I got on the plane and imagined gorillas throwing around my boxed bike during the transfers in Toronto and Vancouver, fully expecting it to arrive in pieces. Distraction came from one of the in-flight movies on offer, "The Guilt Trip", which made me think I could strap my mother on to a trailer and tow her cross country next time. That would be epic.
The last leg of flying was on a small Dash-8, a route along northern British Columbia's spectacular coast. I was relieved to see the bike box intact when we landed in Sandspit, a really tiny airport. It took me a good hour and a half to reassemble the bike, and by that time they were closing up the terminal as I was on the last flight that day. The Airport manager came out to chat with me, asked me to sign his guestbook and gave me a pin with the airport's call letters YZP.
|YZP joins the handlebar bag pin collection from some of the places I've biked.|
It was an idyllic 10 kilometre ride to catch a ferry to Graham Island, the largest island in "The Charlottes" as some locals seem to still call the archipelago. Traffic is sparse and slow, about one car every 10 minutes. The air was perfect for riding — cool, crisp and clean. Haida Gwaii's landscape is like British Columbia in a nutshell: Ocean views from rocky beaches, ferns and mosses beneath towering evergreens, and snow-speckled mountains beyond in the islands' interior.
I rode down to Queen Charlotte City which is really a small village and checked into the Premier Creek Hostel.

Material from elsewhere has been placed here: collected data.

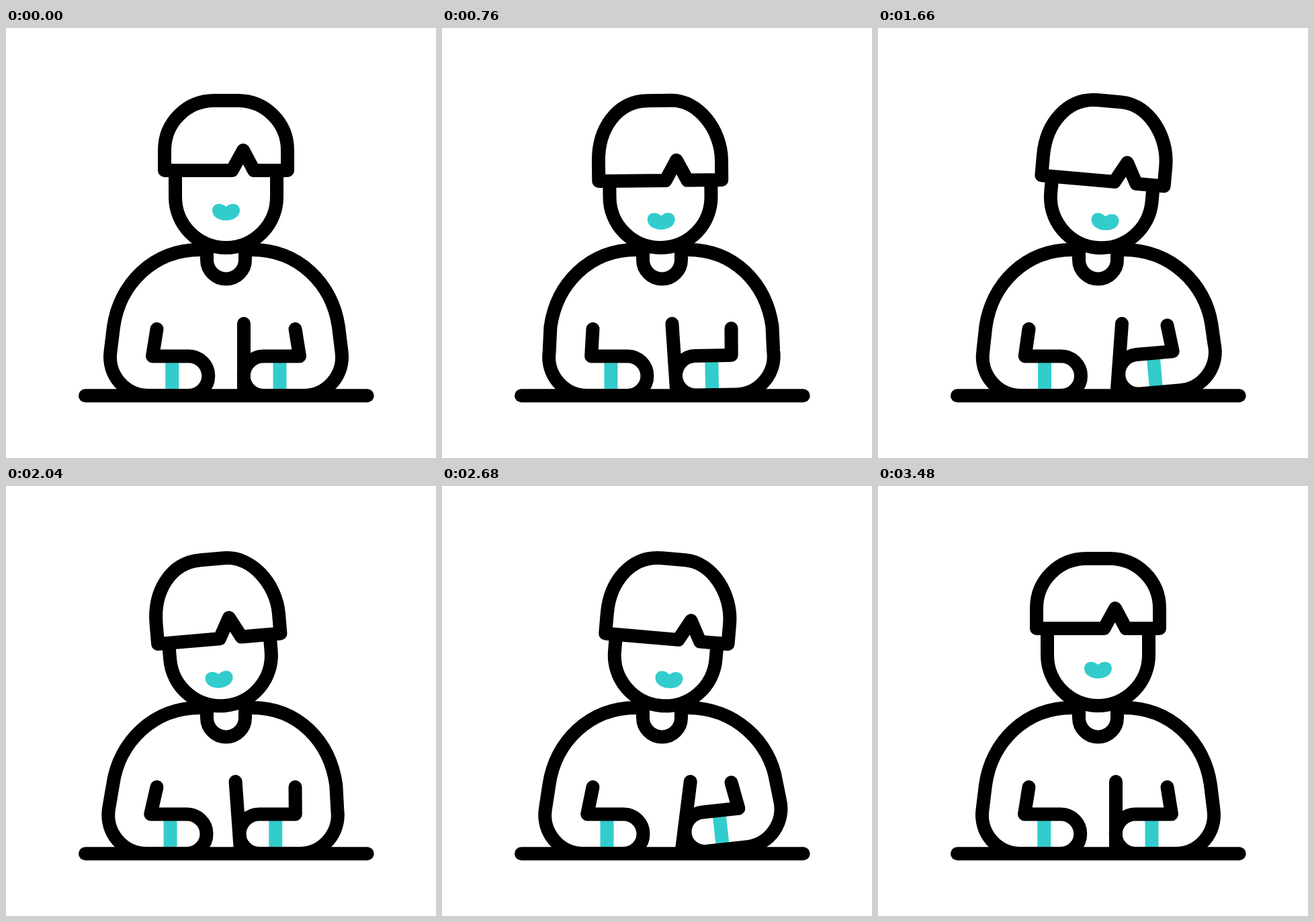
Animation of 640 by 640 pixels, one loop 3600 ms. Source, as an HTML page with a canvas:

```html
<!DOCTYPE html>
<html lang="en">
<head>
<meta charset="utf-8">
<style>
html, body { margin: 0; width: 100%; height: 100%; overflow: hidden; background: #fff; }
canvas { display: block; }
</style>
</head>
<body>
<canvas width="640" height="640"></canvas>
<script>
const ctx = document.querySelector('canvas').getContext('2d');
const LOOP = 3600, START = 120, CYCLE = 1120, TEAL = '#33cccc';

// Eased value at time t; keys are [time, value] pairs in order.
function track(t, ...keys) {
  let [t0, v0] = keys[0];
  for (const [t1, v1] of keys) {
    if (t < t1) {
      const k = Math.max(0, (t - t0) / (t1 - t0));
      return v0 + (v1 - v0) * k * k * (3 - 2 * k);
    }
    [t0, v0] = [t1, v1];
  }
  return v0;
}

// Phase within three repeated swings; 0 while at rest.
function phase(t, length) {
  const n = (t - START) / length;
  return n < 0 || n >= 3 ? 0 : n % 1;
}

function stroke(d, { fill, color = '#000', cap = 'round' } = {}) {
  const path = new Path2D(d);
  if (fill) {
    ctx.fillStyle = fill;
    ctx.fill(path);
  }
  ctx.strokeStyle = color;
  ctx.lineCap = cap;
  ctx.stroke(path);
}

const cuff = (from, to) => stroke(`M${from} L${to}`, { color: TEAL, cap: 'butt' });

function drawLeftArm(q) {
  const shoulder = 160 + q * 0.35;
  cuff([247.3 + q, 489], [247.3 + q, 545]);
  stroke(`M299 330 H289 C219 330 ${shoulder + 9} 381 ${shoulder} 445 L${155.5 + q} 482
    C${151 + q} 516 ${177 + q} 547 ${212 + q} 547 H${272 + q}
    a29.2 29.2 0 0 0 0 -58.5 H${218 + q} L224.5 448`);
}

function drawRightArm(pen, lift) {
  const a = lift * Math.PI / 180, cos = Math.cos(a), sin = Math.sin(a);
  const at = (x, y) => {
    const dx = x - 354, dy = y - 517;
    return [354 + pen / 2 + dx * cos - dy * sin, 517 + dx * sin + dy * cos];
  };
  const shoulder = 495 + pen * (pen > 0 ? 0.15 : 0.3);
  const tip = 354 + pen * (pen > 0 ? 0.2 : 0.42);
  cuff(at(407.5, 489), at(407.5, 545));
  stroke(`M${354 + pen} 440 L${tip} 540`);
  stroke(`M356 330 H366 C436 330 ${shoulder - 9} 381 ${shoulder} ${445 + lift * 0.8}
    L${at(499.5, 482)} C${at(504, 516)} ${at(478, 547)} ${at(443, 547)} L${at(383, 547)}
    A29.2 29.2 0 0 1 ${at(383, 488.5)} L${at(437, 488.5)} L430.5 ${448 + lift * 1.1}`);
}

function drawHead(tilt, nod) {
  const drop = 15 * nod, notch = 1.7 * tilt, base = 212 + drop, side = 182 + drop;
  ctx.save();
  ctx.translate(327.5 - 1.7 * nod, 327);
  ctx.rotate(tilt * Math.PI / 180);
  ctx.translate(-327.5, -327);
  stroke('M252 212 V251.5 a75.5 75.5 0 0 0 151 0 V212', { fill: '#fff', cap: 'butt' });
  stroke(`M236 ${base} V${side} C236 ${141 + drop * 0.55} ${269 - 5 * nod} 108 310 108 H345
    C386 108 419 ${141 + drop * 0.8} 419 ${side} V${base} H${369 + notch}
    L${353 + notch} ${side} L${336.5 + notch} ${base} Z`, { fill: '#fff' });
  ctx.translate(1.4 * tilt + 1.7 * nod, 13.5 * nod);
  ctx.fillStyle = TEAL;
  ctx.fill(new Path2D(`M307 271.5 C307 262 318 258 327.5 266 C337 258 348 262 348 271.5
    C348 281 338 286.5 327.5 286.5 S307 281 307 271.5 Z`));
  ctx.restore();
}

function draw(now) {
  const t = now % LOOP;
  const head = phase(t, 1113), arm = phase(t, CYCLE);
  const tilt = track(head, [0, 0], [0.35, 5.2], [0.77, -5.2], [1, 0]);
  const nod = track(t, [START, 0], [520, 1], [3080, 1], [3480, 0]);
  const pen = track(arm, [0, 0], [0.25, 16.5], [0.64, -14], [1, 0]);
  const lift = track(arm, [0, 0], [0.25, -6.3], [0.68, 0]);
  const slide = track(t, [START, 0], [1080, 5.6], [2150, -3], [3360, 0]);

  ctx.clearRect(0, 0, 640, 640);
  ctx.lineWidth = 20;
  ctx.lineJoin = 'round';
  drawLeftArm(slide);
  drawRightArm(pen, lift);
  stroke('M299 330 V345 a28.5 28.5 0 0 0 57 0 V330');
  stroke('M118 547.3 H537.7');
  drawHead(tilt, nod);
}

const begin = performance.now();
function tick() {
  draw(performance.now() - begin);
  requestAnimationFrame(tick);
}
tick();
</script>
</body>
</html>
```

The only place open for dinner was a Chinese restaurant that served humongous portions
“Go West, life is peaceful there,
Go West, in the open air....”